Beginning with the line that holds "width: 774px;" in the data below, give again every line through the one that holds "height: 43px;", exactly as written.

:: DATASET EXCERPTS

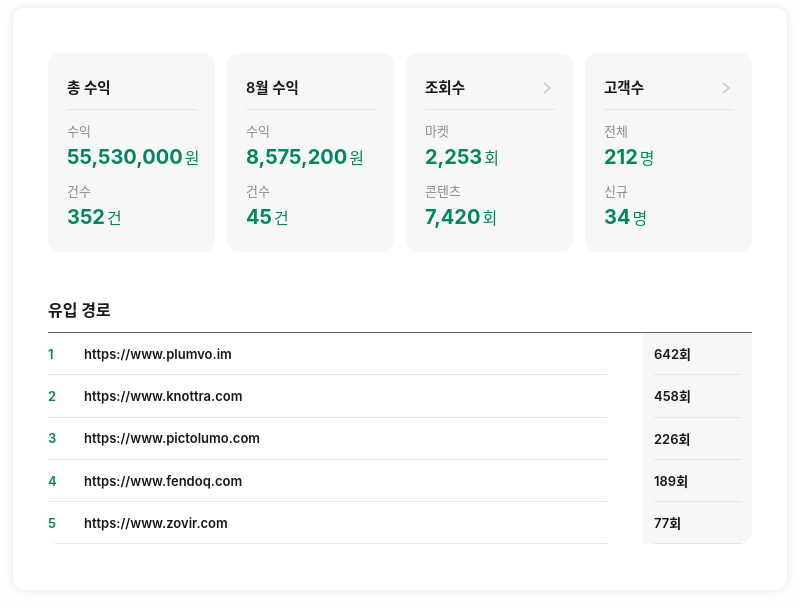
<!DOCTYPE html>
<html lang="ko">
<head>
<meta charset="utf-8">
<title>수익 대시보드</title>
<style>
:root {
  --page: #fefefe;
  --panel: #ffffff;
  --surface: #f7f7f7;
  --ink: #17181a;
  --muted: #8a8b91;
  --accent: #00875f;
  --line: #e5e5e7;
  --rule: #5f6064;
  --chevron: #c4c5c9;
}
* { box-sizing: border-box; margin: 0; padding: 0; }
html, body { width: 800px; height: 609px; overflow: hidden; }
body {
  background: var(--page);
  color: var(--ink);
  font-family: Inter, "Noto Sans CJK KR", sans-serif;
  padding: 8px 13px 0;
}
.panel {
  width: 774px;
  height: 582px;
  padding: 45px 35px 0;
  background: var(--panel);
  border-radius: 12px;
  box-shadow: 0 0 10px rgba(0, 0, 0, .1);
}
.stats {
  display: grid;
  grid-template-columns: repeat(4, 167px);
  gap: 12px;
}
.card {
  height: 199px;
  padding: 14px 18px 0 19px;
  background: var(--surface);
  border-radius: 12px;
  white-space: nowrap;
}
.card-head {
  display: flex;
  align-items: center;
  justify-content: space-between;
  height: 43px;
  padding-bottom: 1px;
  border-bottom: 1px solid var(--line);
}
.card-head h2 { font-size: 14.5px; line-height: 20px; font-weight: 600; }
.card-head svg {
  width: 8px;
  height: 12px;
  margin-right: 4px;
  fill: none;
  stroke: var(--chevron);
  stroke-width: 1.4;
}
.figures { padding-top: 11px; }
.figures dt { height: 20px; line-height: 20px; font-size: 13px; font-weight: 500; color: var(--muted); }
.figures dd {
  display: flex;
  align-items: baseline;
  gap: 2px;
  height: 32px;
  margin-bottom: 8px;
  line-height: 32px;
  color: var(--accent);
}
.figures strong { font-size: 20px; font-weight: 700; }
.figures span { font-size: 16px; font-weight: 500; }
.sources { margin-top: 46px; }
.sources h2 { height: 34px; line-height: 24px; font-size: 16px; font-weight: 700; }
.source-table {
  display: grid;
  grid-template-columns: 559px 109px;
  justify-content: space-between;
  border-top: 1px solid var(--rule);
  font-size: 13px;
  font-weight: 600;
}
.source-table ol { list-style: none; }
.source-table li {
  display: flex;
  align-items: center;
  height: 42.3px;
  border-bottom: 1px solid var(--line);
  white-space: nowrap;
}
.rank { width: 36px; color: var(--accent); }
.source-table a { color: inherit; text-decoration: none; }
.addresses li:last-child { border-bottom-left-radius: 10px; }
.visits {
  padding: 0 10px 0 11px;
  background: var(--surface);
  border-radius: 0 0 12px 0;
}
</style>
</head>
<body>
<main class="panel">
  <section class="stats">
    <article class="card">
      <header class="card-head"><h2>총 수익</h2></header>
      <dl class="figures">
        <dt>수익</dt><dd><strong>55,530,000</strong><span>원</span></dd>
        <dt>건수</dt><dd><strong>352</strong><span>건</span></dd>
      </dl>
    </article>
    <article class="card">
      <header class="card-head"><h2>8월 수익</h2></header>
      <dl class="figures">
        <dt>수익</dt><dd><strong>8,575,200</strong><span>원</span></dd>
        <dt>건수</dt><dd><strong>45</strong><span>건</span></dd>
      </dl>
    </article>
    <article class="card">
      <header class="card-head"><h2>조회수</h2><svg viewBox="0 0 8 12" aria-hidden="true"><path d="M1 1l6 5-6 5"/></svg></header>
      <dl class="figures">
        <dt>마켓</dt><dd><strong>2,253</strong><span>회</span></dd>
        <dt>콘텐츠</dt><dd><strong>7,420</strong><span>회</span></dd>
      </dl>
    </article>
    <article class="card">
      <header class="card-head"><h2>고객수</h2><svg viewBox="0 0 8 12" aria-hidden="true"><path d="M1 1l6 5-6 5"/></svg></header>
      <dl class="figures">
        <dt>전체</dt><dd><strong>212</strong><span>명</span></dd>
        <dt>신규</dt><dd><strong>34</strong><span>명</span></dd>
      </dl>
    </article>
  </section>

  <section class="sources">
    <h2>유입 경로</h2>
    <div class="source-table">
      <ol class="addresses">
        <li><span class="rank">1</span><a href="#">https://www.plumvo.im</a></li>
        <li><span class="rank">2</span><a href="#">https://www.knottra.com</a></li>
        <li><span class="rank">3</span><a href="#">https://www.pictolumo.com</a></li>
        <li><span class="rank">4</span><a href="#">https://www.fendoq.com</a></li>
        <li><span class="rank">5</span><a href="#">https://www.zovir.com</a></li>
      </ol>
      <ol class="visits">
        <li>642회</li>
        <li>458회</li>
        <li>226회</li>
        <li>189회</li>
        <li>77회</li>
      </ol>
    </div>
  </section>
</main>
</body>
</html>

::::

▶ [FINISHED TASK]
  width: 774px;
  height: 582px;
  padding: 45px 35px 0;
  background: var(--panel);
  border-radius: 12px;
  box-shadow: 0 0 10px rgba(0, 0, 0, .1);
}
.stats {
  display: grid;
  grid-template-columns: repeat(4, 167px);
  gap: 12px;
}
.card {
  height: 199px;
  padding: 14px 18px 0 19px;
  background: var(--surface);
  border-radius: 12px;
  white-space: nowrap;
}
.card-head {
  display: flex;
  align-items: center;
  justify-content: space-between;
  height: 43px;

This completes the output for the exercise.